◆ **DATA RECORDS**
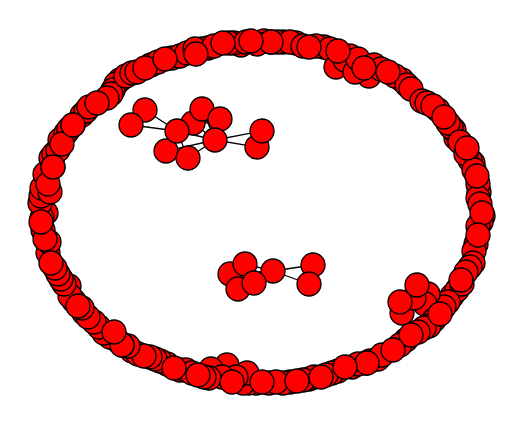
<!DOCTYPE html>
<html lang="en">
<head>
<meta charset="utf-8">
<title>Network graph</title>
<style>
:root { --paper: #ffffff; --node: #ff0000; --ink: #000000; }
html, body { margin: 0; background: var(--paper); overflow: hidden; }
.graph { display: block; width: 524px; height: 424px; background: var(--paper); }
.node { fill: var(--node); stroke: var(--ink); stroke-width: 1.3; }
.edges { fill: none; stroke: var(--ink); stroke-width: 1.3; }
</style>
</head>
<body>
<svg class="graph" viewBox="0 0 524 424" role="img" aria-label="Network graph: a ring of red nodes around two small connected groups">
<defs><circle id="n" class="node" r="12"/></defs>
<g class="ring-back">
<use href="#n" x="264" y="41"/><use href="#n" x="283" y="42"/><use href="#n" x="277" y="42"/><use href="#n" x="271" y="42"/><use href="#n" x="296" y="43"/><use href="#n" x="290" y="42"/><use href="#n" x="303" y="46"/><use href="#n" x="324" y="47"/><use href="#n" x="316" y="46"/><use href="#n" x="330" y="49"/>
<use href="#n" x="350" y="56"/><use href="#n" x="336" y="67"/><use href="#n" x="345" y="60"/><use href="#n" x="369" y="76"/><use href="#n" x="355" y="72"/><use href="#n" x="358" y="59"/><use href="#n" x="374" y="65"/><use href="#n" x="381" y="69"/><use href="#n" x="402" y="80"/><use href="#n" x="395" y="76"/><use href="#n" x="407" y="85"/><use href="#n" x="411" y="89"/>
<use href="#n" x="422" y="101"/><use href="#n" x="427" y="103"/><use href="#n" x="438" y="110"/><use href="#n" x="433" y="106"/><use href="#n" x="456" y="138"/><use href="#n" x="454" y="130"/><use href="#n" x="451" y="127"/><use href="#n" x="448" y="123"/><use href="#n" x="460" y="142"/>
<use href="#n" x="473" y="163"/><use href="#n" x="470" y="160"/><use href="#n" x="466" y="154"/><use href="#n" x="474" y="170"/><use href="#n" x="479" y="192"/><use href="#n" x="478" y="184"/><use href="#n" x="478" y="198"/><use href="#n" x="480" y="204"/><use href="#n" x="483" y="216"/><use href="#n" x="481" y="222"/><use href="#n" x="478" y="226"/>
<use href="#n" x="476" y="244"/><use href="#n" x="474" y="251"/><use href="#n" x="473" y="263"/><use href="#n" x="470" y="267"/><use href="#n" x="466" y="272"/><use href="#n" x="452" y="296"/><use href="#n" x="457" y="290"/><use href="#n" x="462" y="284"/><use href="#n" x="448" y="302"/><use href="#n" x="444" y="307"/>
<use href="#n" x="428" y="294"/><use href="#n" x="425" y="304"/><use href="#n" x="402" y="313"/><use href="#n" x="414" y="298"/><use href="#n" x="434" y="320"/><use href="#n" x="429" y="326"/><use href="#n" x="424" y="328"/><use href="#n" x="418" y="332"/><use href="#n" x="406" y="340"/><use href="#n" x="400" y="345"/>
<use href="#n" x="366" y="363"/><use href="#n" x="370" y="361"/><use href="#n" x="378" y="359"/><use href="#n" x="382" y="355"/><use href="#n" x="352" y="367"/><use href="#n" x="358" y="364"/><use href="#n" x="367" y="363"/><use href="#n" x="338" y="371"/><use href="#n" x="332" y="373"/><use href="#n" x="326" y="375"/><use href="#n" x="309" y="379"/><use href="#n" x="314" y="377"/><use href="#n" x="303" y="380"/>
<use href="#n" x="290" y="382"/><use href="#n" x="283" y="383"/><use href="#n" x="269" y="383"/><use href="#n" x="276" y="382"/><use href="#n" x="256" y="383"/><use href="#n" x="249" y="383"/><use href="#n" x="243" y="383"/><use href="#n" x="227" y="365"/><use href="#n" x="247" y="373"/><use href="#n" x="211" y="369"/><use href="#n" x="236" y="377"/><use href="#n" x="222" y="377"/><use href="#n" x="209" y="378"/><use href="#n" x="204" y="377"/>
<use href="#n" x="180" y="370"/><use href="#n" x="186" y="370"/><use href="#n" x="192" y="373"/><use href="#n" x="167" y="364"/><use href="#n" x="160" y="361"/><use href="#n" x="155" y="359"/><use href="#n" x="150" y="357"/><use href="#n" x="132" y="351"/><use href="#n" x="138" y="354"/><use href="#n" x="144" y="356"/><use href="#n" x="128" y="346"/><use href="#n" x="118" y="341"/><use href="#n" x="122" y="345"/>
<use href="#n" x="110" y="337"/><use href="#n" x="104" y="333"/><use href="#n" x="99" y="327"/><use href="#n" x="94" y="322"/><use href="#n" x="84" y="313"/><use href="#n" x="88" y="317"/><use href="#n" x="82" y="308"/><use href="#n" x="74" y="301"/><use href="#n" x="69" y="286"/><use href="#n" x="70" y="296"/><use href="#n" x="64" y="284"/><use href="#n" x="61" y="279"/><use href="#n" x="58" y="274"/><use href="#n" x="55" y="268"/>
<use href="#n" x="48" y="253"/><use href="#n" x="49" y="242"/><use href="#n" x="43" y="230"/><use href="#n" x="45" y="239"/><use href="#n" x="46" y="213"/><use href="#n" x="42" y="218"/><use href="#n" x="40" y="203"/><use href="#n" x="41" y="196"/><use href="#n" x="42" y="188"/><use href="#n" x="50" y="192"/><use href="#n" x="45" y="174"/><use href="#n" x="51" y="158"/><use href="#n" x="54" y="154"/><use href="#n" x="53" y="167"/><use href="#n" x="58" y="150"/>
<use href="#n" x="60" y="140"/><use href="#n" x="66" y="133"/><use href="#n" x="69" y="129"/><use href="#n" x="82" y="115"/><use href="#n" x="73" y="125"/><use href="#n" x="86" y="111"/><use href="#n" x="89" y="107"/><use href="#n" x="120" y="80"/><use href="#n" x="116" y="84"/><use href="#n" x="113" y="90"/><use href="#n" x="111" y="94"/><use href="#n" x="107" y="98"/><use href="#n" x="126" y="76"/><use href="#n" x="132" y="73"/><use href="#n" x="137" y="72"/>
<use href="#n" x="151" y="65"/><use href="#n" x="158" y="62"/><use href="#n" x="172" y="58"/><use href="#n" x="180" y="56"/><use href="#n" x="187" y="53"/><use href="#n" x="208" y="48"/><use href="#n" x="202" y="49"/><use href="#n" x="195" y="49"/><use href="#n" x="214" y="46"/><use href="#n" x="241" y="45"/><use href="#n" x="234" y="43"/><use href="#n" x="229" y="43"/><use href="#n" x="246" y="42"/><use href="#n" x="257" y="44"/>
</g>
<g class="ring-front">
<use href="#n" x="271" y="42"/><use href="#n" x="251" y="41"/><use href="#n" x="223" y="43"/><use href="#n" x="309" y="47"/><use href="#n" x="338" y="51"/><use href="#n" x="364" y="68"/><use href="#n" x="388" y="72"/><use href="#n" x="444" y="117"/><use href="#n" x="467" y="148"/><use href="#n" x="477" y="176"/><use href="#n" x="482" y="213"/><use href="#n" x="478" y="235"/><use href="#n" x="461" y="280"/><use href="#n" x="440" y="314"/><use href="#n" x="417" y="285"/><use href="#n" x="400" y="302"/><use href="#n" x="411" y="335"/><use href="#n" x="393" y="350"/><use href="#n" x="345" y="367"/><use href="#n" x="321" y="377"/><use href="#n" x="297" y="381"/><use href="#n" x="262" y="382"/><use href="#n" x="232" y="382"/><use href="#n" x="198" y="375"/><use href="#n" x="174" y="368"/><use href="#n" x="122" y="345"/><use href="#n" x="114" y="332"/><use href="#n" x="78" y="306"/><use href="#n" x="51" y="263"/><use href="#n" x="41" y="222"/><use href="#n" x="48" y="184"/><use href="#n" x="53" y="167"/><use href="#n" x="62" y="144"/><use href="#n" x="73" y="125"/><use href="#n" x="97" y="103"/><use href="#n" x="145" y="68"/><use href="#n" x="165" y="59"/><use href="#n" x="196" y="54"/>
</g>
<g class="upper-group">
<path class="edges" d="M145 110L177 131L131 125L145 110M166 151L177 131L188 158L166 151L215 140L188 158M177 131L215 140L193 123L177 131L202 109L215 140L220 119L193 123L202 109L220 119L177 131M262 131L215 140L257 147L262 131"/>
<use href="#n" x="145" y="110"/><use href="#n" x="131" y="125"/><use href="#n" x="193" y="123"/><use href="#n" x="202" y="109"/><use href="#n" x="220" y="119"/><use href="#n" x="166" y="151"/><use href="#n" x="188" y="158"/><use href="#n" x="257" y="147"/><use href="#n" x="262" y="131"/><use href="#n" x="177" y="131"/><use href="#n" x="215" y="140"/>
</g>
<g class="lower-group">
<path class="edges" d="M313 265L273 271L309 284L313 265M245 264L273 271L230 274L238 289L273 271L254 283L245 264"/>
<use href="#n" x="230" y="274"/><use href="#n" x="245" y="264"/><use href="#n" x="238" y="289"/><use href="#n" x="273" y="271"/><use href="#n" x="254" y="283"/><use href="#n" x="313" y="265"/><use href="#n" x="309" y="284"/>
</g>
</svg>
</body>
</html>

◆ **WORK INSTRUCTIONS**
Return, in full, every line of these entries that holds "background".

◆ **RESULT OF THE EXERCISE**
html, body { margin: 0; background: var(--paper); overflow: hidden; }
.graph { display: block; width: 524px; height: 424px; background: var(--paper); }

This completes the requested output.